• [EXERCISE] Nothing but the lines from the one containing "display: block;" through the end of the data should be output, each reproduced exactly.

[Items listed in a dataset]
BEGIN
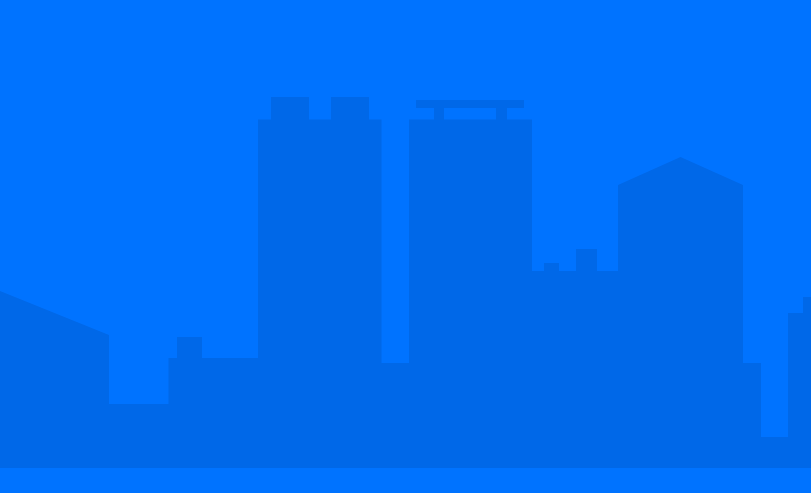
<!DOCTYPE html>
<html lang="en">
<head>
<meta charset="utf-8">
<title>City skyline</title>
<style>
  :root {
    --sky: #0073ff;
    --skyline: #0068e8;
  }
  html, body {
    margin: 0;
    width: 811px;
    height: 493px;
    overflow: hidden;
    background: var(--sky);
  }
  .banner {
    display: block;
    width: 811px;
    height: 493px;
  }
  .sky { fill: var(--sky); }
  .skyline { fill: var(--skyline); }
</style>
</head>
<body>
<svg class="banner" viewBox="0 0 811 493" role="img" aria-label="Silhouette of a city skyline">
  <rect class="sky" width="811" height="493"/>
  <g class="skyline">
    <path id="buildings" d="M0 291L109 335V404H168.500V358H177V337H202V358H258V119.500H271V97H309V119.500H331V97H369V119.500H381.500V363H409V119.500H434V108H416V100H524V108H507V119.500H532V271H544V263H559V271H576V249H597V271H618V185L680.500 157L743 185V363H761V437H788V313H803V297H811V468H0Z"/>
  </g>
  <rect id="roof-opening" class="sky" x="444" y="108" width="52" height="11.500"/>
</svg>
</body>
</html>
END
• [EXERCISE ANSWER]
    display: block;
    width: 811px;
    height: 493px;
  }
  .sky { fill: var(--sky); }
  .skyline { fill: var(--skyline); }
</style>
</head>
<body>
<svg class="banner" viewBox="0 0 811 493" role="img" aria-label="Silhouette of a city skyline">
  <rect class="sky" width="811" height="493"/>
  <g class="skyline">
    <path id="buildings" d="M0 291L109 335V404H168.500V358H177V337H202V358H258V119.500H271V97H309V119.500H331V97H369V119.500H381.500V363H409V119.500H434V108H416V100H524V108H507V119.500H532V271H544V263H559V271H576V249H597V271H618V185L680.500 157L743 185V363H761V437H788V313H803V297H811V468H0Z"/>
  </g>
  <rect id="roof-opening" class="sky" x="444" y="108" width="52" height="11.500"/>
</svg>
</body>
</html>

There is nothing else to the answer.